Biologists, or those who study biology, have contributed many of the greatest findings in science. A biologist might study anything from cells to human evolution, but their focus always relates back to the study of life.
Medawar, Peter Brian (1815-1987), was a British zoologist who shared the 1960 Nobel Prize in physiology or medicine with Sir Macfarlane Burnet of Australia for their work on the body's rejection of tissue transplants.
Dulbecco, Renato (1914-), an Italian-born American virologist, shared the 1975 Nobel Prize in physiology or medicine with David Baltimore and Howard Martin Temin of the United States for their research on how certain viruses affect the genes of cancer cells.

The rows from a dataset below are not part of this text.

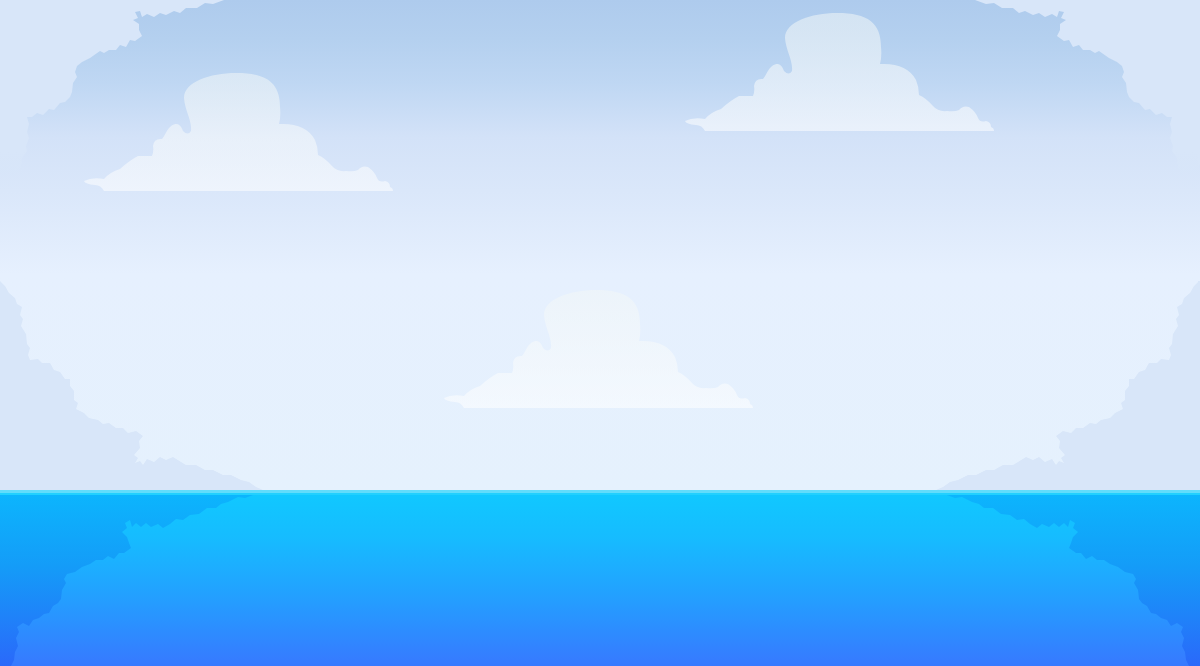
<!DOCTYPE html>
<html lang="en">
<head>
<meta charset="utf-8">
<title>Calm sea and sky</title>
<style>
:root {
  --sky-top: #aecbed;
  --sky-upper: #bfd7f3;
  --sky-mid: #d3e2f8;
  --sky-low: #e6f0fe;
  --sky-horizon: #e5f1fd;
  --haze: #d8e6f9;
  --cloud: #ffffff;
  --cloud-tint: #f2f7f7;
  --foam: #62dcfb;
  --foam-edge: #22d0fe;
  --sea-top: #10c9ff;
  --sea-upper: #16bcff;
  --sea-mid: #22a2ff;
  --sea-deep: #3779ff;
  --shade-top: #0cb5fd;
  --shade-mid: #149cf8;
  --shade-deep: #2a69fa;
}
html, body { margin: 0; overflow: hidden; }
body { width: 1200px; height: 666px; background: var(--sky-horizon); }
svg { display: block; }
.haze { fill: var(--haze); }
</style>
</head>
<body>
<svg width="1200" height="666" viewBox="0 0 1200 666" role="img" aria-label="Blue sea under a pale sky with three clouds">
  <defs>
    <linearGradient id="sky" x1="0" y1="0" x2="0" y2="1">
      <stop offset="0" stop-color="var(--sky-top)"/>
      <stop offset=".08" stop-color="#b4d0ef"/>
      <stop offset=".17" stop-color="var(--sky-upper)"/>
      <stop offset=".28" stop-color="var(--sky-mid)"/>
      <stop offset=".39" stop-color="#dae7fa"/>
      <stop offset=".56" stop-color="var(--sky-low)"/>
      <stop offset="1" stop-color="var(--sky-horizon)"/>
    </linearGradient>
    <linearGradient id="sea" x1="0" y1="0" x2="0" y2="1">
      <stop offset="0" stop-color="var(--sea-top)"/>
      <stop offset=".27" stop-color="var(--sea-upper)"/>
      <stop offset=".58" stop-color="var(--sea-mid)"/>
      <stop offset="1" stop-color="var(--sea-deep)"/>
    </linearGradient>
    <linearGradient id="sea-shade" gradientUnits="userSpaceOnUse" x1="0" y1="494" x2="0" y2="666">
      <stop offset="0" stop-color="var(--shade-top)"/>
      <stop offset=".42" stop-color="var(--shade-mid)"/>
      <stop offset="1" stop-color="var(--shade-deep)"/>
    </linearGradient>
    <linearGradient id="haze-fade" gradientUnits="userSpaceOnUse" x1="0" y1="0" x2="0" y2="190">
      <stop offset="0" stop-color="var(--haze)"/>
      <stop offset=".8" stop-color="var(--haze)"/>
      <stop offset="1" stop-color="var(--haze)" stop-opacity="0"/>
    </linearGradient>
    <linearGradient id="cloud-fill" x1="0" y1="0" x2="0" y2="1">
      <stop offset="0" stop-color="var(--cloud-tint)"/>
      <stop offset="1" stop-color="var(--cloud)"/>
    </linearGradient>

    <path id="cloud" d="M0 108 Q8 104 20 106 Q26 99 36 96 Q46 87 54 83 L68 83 Q70 78 69 73 Q70 65 78 66 C82 62 84 51 93 51 Q97 52 99 58 Q104 63 107 58 C108 47 101 38 100 25 C100 9 126 0 152 0 C183 0 196 10 196 34 Q197 44 195 51 C212 50 225 55 231 67 Q234 74 234 82 Q241 85 248 93 Q253 99 262 98 Q270 99 274 97 Q278 92 284 94 Q291 99 293 105 Q295 110 301 108 Q306 109 306 114 Q309 115 309 118 H20 Q17 112 11 112 Q1 111 0 108Z"/>

    <path id="haze-top" d="M0 0H224L213 4 205 3 197 8 186 8 180 13 174 11 166 15 160 13 154 17 147 14 142 17 140 11 135 12 138 18 133 20 139 24 139 30 142 36 135 41 130 40 126 47 120 45 116 50 109 50 104 53 100 51 90 58 82 62 77 66 75 72 77 77 73 83 72 92 70 97 65 102 60 103 54 110 49 109 43 115 37 113 32 117 27 117 29 124 27 132 29 138 26 146 27 151 22 158 21 168 17 175 16 187 0 190Z"/>

    <path id="haze-bottom" d="M0 281L5 286 9 293 15 298 17 304 22 307 20 315 23 319 21 326 26 334 27 344 30 348 28 355 30 360 38 359 42 363 50 363 54 370 60 372 65 379 70 379 70 386 74 391 74 400 78 403 76 409 84 413 89 418 98 420 103 424 109 423 116 428 123 428 128 433 136 431 143 436 139 441 140 448 134 455 138 458 135 463 140 461 143 465 147 459 154 462 160 457 166 460 173 457 181 462 186 465 196 465 205 470 213 470 223 475 231 475 241 480 249 482 256 487 263 490H0Z"/>

    <path id="shade-corner" d="M0 494H256L245 498 238 497 228 502 221 504 216 508 207 508 199 514 190 515 183 520 176 519 170 524 163 528 158 524 151 527 146 523 141 527 136 523 132 527 130 520 125 523 127 528 122 532 127 537 129 543 131 548 124 553 119 553 114 559 108 556 103 560 96 560 90 564 82 567 75 572 67 574 64 579 66 583 62 590 61 599 58 603 53 606 49 613 44 614 39 618 33 620 29 626 23 623 17 627 19 632 16 638 18 646 15 652 14 660 11 666H0Z"/>

    <g id="sky-frame">
      <use href="#haze-top" fill="url(#haze-fade)"/>
      <use href="#haze-bottom" class="haze"/>
    </g>
  </defs>

  <g id="sky-scene">
    <rect width="1200" height="490" fill="url(#sky)"/>
    <use href="#sky-frame"/>
    <use href="#sky-frame" transform="translate(1199 0) scale(-1 1)"/>
    <rect x="1198" width="2" height="165" class="haze"/>
    <rect x="1198" y="281" width="2" height="209" class="haze"/>
  </g>

  <g id="clouds" fill="url(#cloud-fill)" fill-opacity=".54">
    <use href="#cloud" x="84" y="73"/>
    <use href="#cloud" x="685" y="13"/>
    <use href="#cloud" x="444" y="290"/>
  </g>

  <g id="sea-scene">
    <rect y="490" width="1200" height="176" fill="url(#sea)"/>
    <use href="#shade-corner" fill="url(#sea-shade)"/>
    <use href="#shade-corner" fill="url(#sea-shade)" transform="translate(1200 0) scale(-1 1)"/>
    <rect y="490" width="1200" height="3" fill="var(--foam)"/>
    <rect y="493" width="1200" height="2" fill="var(--foam-edge)"/>
  </g>
</svg>
</body>
</html>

Levi-Montalcini, Rita (1909-), an Italian and American neurobiologist, became the fourth woman ever to be awarded the Nobel Prize in physiology or medicine, which she shared in 1986 with American biochemist Stanley Cohen .

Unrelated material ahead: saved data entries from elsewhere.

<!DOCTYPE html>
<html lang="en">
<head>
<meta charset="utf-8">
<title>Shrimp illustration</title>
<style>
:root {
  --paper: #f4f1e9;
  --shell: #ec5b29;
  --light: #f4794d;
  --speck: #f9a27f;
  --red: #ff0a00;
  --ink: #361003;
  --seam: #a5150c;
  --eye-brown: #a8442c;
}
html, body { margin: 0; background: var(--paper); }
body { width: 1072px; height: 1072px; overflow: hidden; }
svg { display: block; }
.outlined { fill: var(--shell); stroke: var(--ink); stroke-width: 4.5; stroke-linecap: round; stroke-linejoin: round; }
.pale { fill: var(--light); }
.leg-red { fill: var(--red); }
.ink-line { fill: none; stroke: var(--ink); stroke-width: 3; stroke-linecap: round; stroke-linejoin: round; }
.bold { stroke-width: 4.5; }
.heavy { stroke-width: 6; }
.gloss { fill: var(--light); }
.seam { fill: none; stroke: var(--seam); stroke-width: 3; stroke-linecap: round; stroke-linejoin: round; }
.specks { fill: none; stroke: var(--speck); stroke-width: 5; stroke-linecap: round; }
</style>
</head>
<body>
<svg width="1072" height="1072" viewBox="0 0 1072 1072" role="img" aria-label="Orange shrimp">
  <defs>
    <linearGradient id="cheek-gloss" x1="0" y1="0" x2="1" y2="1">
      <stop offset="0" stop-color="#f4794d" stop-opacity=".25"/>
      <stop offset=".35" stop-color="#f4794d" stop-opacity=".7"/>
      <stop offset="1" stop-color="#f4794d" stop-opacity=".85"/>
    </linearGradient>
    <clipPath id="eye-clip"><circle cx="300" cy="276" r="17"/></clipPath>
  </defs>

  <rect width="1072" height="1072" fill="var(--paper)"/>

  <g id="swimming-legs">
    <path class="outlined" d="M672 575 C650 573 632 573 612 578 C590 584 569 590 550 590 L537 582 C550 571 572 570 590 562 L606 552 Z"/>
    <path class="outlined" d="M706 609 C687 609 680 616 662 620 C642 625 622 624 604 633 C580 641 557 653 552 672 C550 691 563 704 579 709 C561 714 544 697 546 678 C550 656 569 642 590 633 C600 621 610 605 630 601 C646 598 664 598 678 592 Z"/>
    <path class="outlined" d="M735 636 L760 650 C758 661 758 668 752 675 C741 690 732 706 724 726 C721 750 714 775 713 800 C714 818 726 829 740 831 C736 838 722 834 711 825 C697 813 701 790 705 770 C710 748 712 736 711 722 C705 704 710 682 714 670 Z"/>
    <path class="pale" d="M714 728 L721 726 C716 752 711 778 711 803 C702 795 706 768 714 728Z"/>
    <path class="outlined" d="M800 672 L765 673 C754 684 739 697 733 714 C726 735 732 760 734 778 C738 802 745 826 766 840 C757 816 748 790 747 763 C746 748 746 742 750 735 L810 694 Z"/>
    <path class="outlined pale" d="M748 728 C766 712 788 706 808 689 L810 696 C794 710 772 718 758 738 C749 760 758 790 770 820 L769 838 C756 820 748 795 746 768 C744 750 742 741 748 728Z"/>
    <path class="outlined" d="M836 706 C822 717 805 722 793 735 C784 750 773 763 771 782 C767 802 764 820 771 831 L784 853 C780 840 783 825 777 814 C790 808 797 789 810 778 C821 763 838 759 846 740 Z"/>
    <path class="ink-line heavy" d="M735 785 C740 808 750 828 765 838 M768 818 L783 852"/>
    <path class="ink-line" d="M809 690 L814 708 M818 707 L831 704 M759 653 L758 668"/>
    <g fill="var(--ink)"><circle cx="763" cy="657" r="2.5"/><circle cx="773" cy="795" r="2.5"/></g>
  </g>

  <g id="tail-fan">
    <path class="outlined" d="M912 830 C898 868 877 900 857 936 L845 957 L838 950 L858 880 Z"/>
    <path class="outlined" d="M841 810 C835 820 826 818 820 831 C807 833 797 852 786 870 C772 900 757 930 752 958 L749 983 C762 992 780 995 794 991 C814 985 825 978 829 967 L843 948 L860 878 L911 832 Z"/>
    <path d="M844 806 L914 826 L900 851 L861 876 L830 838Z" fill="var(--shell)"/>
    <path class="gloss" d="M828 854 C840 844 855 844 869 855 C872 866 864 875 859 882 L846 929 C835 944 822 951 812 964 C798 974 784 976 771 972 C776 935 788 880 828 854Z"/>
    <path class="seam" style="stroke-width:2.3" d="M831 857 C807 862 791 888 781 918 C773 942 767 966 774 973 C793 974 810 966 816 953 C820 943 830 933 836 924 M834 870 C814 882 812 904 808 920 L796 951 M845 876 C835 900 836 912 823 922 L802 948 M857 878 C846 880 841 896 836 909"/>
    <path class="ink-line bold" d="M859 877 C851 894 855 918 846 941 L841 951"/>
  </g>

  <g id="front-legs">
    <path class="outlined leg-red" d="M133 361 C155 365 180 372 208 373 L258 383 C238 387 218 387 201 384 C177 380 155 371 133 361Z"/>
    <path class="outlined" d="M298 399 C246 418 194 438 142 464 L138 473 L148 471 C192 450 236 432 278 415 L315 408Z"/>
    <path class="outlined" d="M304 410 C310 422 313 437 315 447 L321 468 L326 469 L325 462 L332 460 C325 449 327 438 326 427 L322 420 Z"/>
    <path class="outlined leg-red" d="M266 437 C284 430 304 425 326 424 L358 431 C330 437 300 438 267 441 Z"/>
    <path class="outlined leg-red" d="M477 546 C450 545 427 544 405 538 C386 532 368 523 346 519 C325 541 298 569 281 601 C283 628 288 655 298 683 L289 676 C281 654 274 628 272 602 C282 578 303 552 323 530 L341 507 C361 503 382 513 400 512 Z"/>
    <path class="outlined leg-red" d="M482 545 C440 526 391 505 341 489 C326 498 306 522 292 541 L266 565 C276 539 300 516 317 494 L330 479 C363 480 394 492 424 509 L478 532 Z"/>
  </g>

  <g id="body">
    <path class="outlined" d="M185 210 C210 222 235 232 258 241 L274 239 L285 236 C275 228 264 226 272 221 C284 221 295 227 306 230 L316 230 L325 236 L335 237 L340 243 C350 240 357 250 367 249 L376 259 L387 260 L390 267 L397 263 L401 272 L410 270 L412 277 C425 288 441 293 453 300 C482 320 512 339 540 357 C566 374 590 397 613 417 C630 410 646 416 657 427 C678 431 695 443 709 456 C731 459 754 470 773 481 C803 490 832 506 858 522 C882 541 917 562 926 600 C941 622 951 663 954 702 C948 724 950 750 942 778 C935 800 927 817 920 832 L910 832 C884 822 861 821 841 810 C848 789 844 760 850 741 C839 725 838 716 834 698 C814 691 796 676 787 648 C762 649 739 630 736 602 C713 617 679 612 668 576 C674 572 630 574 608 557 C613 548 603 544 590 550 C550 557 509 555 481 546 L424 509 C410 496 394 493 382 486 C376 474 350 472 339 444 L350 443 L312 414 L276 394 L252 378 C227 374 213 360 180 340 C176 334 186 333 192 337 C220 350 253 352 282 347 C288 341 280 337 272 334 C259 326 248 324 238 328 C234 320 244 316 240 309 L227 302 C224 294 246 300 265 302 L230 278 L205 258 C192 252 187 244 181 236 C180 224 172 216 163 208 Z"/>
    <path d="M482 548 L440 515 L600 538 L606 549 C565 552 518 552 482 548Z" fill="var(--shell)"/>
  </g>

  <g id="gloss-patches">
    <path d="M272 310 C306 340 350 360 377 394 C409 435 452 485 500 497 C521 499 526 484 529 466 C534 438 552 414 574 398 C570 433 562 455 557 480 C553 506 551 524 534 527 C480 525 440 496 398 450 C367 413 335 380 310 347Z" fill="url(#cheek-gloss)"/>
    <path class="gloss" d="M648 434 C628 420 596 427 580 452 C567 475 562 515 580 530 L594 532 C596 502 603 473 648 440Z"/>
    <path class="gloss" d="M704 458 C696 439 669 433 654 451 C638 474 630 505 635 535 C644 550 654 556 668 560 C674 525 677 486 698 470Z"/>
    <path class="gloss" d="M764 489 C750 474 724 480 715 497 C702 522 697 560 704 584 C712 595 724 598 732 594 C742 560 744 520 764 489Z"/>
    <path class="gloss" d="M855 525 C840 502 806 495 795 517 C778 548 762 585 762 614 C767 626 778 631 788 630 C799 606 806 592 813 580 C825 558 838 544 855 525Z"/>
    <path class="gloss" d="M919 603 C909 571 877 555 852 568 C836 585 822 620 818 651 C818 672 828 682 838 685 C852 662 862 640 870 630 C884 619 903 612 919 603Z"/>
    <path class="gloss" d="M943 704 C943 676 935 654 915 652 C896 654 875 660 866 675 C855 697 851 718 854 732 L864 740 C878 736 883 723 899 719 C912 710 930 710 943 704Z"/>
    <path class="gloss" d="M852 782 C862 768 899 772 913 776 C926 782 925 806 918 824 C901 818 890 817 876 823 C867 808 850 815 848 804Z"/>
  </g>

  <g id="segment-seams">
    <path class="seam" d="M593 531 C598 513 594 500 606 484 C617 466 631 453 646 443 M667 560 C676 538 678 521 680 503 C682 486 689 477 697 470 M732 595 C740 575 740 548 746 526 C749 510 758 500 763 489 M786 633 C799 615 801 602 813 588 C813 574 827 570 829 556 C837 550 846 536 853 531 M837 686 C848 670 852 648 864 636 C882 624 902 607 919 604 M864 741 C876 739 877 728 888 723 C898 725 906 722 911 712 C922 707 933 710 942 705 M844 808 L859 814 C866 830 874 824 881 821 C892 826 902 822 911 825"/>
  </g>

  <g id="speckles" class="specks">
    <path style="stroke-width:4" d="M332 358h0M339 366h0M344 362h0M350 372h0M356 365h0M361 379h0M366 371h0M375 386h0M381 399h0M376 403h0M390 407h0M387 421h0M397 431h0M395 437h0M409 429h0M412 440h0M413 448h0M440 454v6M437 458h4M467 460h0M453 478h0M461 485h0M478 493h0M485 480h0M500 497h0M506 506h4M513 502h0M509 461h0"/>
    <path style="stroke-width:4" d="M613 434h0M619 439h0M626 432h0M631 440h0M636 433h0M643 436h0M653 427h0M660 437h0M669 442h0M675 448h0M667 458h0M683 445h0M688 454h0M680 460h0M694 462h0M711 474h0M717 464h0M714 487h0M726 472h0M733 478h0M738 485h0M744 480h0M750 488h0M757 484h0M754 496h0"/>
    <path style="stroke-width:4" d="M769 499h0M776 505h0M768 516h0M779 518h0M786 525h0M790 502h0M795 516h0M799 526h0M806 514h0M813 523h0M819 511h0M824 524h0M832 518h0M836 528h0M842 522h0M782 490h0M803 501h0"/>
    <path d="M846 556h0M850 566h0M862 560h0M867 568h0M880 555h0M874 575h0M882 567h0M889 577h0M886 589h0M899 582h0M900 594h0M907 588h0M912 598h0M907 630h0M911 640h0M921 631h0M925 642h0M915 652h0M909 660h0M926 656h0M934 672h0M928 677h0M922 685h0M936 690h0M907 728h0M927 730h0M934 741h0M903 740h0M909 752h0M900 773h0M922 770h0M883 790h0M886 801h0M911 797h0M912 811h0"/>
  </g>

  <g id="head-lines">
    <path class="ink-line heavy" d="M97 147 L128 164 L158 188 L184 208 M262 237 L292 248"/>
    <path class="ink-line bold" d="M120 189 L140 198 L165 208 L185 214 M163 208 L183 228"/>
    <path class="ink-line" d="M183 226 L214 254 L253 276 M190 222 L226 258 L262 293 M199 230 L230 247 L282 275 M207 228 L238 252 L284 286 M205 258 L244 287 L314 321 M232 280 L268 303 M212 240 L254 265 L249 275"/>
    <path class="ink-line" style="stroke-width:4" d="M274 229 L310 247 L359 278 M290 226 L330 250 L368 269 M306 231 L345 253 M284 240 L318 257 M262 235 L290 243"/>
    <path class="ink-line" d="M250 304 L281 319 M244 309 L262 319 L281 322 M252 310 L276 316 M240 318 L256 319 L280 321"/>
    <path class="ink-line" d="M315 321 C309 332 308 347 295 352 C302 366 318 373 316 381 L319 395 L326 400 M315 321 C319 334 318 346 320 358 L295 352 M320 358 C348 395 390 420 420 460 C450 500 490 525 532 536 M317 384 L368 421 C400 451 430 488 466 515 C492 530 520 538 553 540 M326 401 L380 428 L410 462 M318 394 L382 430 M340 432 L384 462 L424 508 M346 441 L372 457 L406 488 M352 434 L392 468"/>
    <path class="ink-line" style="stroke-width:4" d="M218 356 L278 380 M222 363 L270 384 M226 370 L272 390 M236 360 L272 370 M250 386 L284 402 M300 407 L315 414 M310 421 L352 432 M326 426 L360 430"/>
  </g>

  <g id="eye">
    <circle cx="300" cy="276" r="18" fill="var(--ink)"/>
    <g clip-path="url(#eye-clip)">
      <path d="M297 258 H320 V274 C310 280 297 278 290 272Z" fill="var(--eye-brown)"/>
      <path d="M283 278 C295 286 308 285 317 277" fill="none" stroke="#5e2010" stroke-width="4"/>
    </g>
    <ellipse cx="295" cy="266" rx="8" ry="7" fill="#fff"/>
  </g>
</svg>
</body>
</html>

Holley, Robert William (1922-1993) was an American biochemist. He shared the 1968 Nobel Prize in physiology or medicine with American biochemist Marshall Warren Nirenberg and Indian-born American chemist Har Gobind Khorana.
Hubbard, Ruth (1924-) is an Austrian-born American biologist and biochemist whose contributions to the study of the biochemistry and photochemistry of vision in vertebrates and invertebrates have greatly advanced the understanding of the field.

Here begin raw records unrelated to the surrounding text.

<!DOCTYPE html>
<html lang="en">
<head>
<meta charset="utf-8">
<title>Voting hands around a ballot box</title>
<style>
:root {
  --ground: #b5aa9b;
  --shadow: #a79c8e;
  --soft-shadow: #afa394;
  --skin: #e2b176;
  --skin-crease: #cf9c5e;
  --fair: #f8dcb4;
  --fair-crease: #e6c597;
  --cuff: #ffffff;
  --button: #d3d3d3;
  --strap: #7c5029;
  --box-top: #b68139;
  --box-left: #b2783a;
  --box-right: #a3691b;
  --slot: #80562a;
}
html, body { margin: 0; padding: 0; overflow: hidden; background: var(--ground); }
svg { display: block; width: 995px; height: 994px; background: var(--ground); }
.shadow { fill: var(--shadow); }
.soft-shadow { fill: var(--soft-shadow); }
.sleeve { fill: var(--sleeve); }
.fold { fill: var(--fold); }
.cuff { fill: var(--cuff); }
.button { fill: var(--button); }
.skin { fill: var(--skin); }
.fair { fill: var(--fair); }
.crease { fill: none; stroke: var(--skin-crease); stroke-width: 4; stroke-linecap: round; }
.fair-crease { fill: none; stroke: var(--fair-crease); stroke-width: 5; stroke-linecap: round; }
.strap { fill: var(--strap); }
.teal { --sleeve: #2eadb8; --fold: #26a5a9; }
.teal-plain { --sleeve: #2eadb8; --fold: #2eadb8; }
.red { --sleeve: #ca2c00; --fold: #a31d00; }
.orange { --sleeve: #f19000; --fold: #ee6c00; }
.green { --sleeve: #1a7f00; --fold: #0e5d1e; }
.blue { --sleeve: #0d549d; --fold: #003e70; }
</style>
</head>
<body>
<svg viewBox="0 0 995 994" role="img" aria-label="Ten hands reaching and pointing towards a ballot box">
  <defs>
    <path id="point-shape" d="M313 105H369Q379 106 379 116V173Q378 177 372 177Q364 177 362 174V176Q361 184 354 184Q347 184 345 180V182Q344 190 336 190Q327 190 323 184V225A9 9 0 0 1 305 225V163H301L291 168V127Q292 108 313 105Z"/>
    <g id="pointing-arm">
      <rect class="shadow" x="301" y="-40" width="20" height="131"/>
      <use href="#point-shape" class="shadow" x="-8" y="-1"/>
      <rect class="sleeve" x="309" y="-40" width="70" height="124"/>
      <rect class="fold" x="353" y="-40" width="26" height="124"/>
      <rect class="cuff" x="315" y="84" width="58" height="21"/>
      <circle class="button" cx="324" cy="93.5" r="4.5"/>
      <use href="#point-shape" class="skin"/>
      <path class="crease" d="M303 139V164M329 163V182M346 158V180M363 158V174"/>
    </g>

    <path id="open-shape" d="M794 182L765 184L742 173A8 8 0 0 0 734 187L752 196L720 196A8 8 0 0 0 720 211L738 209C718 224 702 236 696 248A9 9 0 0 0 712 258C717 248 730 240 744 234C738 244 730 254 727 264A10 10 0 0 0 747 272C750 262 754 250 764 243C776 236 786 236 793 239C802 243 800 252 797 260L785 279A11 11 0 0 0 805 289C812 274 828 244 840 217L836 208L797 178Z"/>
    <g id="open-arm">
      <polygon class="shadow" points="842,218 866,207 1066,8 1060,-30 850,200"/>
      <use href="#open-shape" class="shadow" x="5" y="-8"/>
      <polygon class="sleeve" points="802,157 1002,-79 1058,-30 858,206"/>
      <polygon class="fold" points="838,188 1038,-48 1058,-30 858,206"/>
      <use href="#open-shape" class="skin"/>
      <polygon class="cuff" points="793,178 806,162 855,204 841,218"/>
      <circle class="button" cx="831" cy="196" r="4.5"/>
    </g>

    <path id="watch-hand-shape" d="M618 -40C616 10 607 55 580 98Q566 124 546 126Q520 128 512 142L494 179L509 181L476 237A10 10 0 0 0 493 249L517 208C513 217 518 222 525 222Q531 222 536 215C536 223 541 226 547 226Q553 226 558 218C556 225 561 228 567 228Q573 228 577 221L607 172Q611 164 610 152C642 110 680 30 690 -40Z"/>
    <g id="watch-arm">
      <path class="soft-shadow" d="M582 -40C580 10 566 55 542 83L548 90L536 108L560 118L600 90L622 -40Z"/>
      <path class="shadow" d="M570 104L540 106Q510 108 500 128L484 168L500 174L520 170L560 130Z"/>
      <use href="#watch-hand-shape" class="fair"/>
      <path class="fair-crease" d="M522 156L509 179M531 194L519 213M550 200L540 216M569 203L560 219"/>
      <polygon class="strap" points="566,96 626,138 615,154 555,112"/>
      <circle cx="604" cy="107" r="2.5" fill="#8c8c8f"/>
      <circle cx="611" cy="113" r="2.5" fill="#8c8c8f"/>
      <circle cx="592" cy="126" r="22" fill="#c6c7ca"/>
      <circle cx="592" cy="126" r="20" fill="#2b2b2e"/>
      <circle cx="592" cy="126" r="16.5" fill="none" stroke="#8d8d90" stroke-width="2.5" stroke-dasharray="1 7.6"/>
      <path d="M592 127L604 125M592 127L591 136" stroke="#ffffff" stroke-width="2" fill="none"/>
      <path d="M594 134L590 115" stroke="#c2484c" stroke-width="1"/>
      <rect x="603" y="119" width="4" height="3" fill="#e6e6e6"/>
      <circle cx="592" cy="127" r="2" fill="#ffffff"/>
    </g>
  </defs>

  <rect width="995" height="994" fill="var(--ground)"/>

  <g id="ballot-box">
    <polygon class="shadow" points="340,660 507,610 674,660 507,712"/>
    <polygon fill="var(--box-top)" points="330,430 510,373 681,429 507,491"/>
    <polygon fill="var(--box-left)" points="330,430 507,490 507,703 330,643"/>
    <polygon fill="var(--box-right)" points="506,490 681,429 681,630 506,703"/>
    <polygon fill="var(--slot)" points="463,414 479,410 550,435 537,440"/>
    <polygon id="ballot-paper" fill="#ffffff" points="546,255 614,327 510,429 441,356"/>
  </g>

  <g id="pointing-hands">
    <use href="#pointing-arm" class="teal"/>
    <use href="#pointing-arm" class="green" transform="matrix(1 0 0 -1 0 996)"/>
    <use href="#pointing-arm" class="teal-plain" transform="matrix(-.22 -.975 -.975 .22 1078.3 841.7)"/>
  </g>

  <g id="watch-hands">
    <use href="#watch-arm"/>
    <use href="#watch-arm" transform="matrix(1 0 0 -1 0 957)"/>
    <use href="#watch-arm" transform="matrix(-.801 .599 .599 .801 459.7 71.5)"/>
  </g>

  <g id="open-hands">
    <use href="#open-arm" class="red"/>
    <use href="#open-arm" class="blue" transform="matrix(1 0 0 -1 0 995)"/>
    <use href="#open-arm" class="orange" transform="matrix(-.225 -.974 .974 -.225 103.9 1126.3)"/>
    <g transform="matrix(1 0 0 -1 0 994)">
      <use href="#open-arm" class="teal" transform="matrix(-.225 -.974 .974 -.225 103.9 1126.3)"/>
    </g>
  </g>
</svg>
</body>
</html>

Luria, Salvador Edward (1912-1991), an Italian-born American biologist, shared the 1969 Nobel Prize in physiology or medicine with German-born American biophysicist Max Delbrück and American biologist Alfred D.
Moore, Stanford (1913-1982) was an American biochemist who shared the 1972 Nobel Prize in chemistry with American scientist William Howard Stein for their pioneering research into the structure and chemistry of proteins.
Morgan, Thomas Hunt (1866-1945), a United States geneticist. During 1909-15, Morgan and his assistants discovered three essential principles of genetics-sex linkage, linkage and crossing over, and sex determination.
Du Vigneaud, d$uY vēn'yō, Vincent (1901-1978), a United States biochemist. He received the 1955 Nobel Prize in chemistry for his isolation and synthesis of oxytocin, a hormone important in childbirth, and vasopressin, a hormone that regulates blood pressure.